⟨
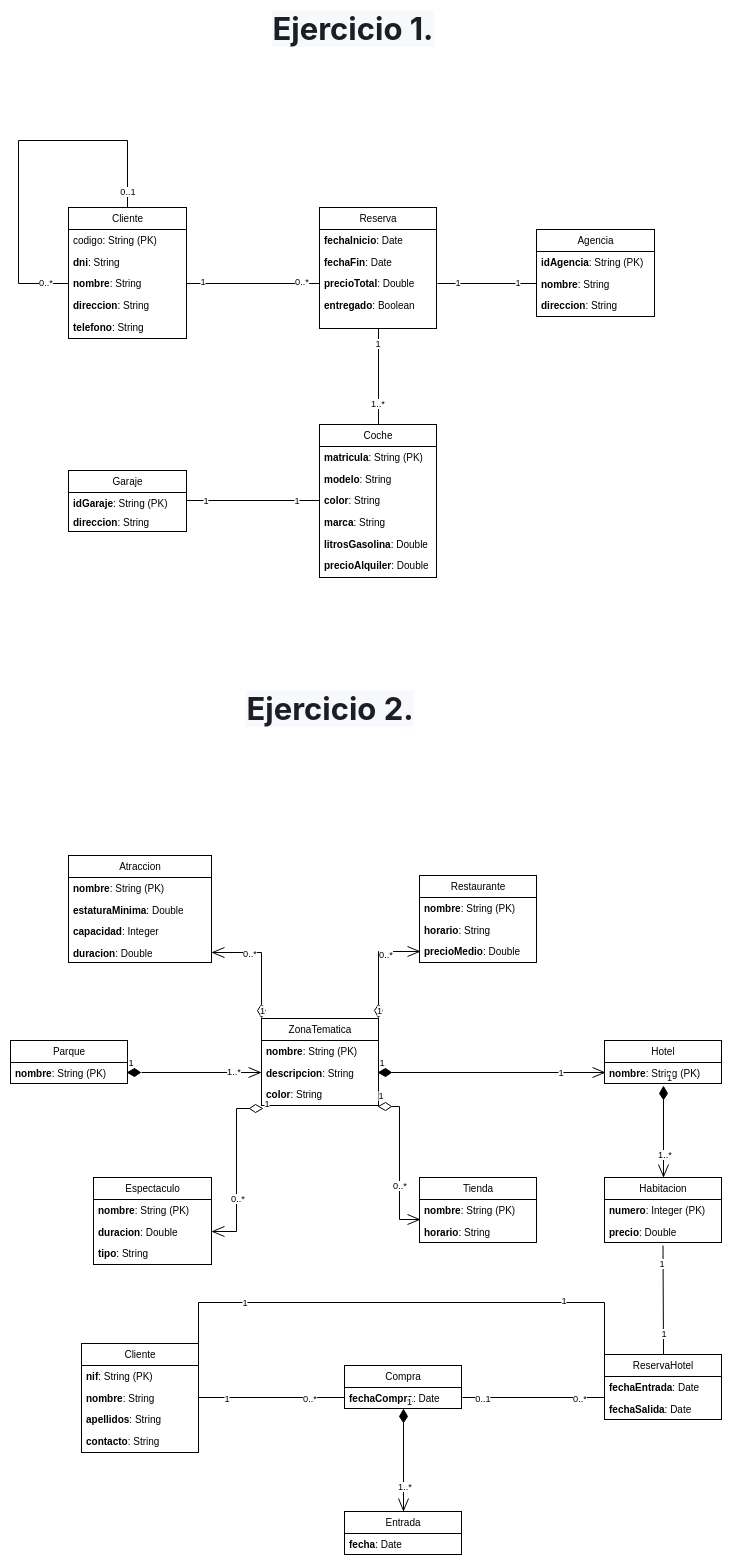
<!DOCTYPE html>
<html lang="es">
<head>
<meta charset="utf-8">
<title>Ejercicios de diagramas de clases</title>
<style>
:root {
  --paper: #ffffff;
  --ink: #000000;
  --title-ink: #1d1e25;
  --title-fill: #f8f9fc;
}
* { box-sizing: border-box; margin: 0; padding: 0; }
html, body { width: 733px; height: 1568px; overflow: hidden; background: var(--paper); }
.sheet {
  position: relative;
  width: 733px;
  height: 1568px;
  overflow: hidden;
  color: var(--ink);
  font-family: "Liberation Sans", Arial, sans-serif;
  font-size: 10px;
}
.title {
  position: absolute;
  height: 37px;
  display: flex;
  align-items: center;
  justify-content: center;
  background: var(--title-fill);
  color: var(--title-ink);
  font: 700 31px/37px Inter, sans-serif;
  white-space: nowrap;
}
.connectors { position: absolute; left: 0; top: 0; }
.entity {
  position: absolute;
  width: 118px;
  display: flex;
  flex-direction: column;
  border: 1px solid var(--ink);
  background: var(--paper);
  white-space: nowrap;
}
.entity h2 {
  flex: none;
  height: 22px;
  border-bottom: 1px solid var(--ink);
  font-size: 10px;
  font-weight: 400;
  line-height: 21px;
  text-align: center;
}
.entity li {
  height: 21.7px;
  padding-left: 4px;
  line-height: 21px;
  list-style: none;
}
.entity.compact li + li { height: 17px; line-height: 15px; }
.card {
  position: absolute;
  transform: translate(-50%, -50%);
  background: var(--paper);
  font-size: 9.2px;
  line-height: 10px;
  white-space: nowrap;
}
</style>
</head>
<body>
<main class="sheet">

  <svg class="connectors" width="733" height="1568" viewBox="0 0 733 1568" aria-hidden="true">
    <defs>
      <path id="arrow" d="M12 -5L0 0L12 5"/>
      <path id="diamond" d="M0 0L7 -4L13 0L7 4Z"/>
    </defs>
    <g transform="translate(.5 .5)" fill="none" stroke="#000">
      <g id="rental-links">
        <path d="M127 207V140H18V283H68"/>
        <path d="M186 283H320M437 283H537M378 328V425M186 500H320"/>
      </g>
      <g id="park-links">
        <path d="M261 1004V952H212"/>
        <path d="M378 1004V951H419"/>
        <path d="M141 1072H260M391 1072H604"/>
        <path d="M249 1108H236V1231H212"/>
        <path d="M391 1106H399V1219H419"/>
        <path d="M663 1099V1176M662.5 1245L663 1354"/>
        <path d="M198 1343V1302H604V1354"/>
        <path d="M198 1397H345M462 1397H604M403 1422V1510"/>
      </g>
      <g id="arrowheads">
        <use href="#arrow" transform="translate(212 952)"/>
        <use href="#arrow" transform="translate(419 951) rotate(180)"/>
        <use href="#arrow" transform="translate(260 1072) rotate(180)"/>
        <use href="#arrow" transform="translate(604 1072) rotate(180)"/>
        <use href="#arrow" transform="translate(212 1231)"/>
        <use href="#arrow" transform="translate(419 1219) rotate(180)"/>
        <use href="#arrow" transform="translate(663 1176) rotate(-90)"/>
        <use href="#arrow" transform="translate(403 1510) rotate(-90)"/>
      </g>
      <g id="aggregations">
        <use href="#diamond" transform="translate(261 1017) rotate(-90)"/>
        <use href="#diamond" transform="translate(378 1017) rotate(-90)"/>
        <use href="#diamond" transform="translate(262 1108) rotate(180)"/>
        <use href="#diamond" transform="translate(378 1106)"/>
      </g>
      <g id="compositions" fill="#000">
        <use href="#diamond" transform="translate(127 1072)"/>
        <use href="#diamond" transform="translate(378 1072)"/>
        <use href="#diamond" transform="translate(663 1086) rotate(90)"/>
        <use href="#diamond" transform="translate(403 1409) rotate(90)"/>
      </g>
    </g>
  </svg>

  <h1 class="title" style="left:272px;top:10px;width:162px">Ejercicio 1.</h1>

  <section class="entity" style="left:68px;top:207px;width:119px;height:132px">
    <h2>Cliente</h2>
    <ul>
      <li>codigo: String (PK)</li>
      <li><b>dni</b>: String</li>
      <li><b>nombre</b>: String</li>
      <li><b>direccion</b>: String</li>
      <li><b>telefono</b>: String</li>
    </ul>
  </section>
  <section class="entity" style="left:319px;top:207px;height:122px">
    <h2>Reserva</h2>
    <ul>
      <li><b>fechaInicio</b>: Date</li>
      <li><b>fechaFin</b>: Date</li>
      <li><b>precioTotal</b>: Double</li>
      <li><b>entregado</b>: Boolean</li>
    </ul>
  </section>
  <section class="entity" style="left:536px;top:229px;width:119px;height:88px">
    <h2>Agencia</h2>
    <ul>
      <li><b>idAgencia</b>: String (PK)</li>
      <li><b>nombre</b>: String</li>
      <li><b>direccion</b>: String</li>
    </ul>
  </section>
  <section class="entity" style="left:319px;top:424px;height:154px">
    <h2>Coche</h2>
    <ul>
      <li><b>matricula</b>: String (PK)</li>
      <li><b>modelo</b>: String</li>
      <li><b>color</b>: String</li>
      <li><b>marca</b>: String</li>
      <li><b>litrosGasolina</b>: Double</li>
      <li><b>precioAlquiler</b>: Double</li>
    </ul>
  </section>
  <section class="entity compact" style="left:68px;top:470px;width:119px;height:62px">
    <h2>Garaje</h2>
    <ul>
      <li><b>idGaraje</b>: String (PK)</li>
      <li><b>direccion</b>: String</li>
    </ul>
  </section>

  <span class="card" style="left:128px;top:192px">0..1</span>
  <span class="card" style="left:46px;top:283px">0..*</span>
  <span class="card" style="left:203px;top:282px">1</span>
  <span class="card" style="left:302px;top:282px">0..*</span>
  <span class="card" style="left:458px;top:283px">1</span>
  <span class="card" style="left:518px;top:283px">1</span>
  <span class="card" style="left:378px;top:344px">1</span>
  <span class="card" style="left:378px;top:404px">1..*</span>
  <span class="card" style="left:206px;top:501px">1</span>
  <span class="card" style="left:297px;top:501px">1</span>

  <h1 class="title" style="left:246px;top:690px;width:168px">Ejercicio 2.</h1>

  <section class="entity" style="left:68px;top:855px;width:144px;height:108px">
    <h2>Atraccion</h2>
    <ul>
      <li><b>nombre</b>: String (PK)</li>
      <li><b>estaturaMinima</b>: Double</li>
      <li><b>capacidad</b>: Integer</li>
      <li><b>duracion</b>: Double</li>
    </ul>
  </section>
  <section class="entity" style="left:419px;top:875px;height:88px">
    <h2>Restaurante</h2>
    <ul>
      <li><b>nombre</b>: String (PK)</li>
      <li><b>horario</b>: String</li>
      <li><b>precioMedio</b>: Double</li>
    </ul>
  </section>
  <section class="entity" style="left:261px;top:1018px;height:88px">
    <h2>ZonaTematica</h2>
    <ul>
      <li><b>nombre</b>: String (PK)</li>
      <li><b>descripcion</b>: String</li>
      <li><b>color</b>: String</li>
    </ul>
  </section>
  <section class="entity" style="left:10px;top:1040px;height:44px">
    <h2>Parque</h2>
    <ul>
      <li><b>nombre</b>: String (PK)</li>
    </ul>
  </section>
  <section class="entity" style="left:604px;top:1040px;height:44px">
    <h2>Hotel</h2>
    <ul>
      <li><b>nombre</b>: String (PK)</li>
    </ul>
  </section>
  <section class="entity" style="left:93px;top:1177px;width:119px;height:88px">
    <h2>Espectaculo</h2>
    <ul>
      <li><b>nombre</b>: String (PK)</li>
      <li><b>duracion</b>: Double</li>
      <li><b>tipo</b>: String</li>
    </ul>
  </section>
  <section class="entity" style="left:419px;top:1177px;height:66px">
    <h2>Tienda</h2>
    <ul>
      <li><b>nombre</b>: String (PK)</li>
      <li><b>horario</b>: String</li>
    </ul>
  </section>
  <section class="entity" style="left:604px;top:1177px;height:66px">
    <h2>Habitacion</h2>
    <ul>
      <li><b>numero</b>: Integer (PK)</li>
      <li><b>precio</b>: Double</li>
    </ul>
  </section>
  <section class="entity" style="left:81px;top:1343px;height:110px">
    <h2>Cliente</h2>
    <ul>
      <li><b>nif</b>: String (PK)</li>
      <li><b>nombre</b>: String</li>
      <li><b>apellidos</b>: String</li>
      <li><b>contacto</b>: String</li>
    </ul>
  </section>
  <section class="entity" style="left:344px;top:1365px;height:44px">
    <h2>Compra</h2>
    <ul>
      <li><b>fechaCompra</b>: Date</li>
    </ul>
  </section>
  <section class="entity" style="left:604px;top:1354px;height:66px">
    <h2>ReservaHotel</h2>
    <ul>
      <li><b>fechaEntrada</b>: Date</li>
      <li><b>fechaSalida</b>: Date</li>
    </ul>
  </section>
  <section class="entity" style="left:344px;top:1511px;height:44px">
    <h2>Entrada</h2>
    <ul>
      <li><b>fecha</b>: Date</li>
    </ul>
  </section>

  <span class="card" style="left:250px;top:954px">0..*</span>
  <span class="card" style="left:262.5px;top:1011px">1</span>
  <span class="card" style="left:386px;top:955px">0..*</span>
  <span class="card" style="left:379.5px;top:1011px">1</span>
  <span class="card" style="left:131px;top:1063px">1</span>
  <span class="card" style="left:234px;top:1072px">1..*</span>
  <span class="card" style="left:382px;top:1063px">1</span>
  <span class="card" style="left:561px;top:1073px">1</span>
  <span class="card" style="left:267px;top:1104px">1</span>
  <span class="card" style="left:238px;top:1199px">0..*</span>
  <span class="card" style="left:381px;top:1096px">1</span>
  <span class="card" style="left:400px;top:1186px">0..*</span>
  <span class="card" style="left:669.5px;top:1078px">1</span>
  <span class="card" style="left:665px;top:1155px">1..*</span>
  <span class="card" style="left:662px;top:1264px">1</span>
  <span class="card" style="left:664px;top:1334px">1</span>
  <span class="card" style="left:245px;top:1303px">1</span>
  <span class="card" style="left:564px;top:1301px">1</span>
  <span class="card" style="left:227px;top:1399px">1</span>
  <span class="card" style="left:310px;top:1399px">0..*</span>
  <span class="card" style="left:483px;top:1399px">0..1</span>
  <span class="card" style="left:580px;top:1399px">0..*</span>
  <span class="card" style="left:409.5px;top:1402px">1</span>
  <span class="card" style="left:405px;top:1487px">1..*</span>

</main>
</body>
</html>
⟩
Exercise description: Return the lines above that include the string "diamond".

Solution to the problem:
      <path id="diamond" d="M0 0L7 -4L13 0L7 4Z"/>
        <use href="#diamond" transform="translate(261 1017) rotate(-90)"/>
        <use href="#diamond" transform="translate(378 1017) rotate(-90)"/>
        <use href="#diamond" transform="translate(262 1108) rotate(180)"/>
        <use href="#diamond" transform="translate(378 1106)"/>
        <use href="#diamond" transform="translate(127 1072)"/>
        <use href="#diamond" transform="translate(378 1072)"/>
        <use href="#diamond" transform="translate(663 1086) rotate(90)"/>
        <use href="#diamond" transform="translate(403 1409) rotate(90)"/>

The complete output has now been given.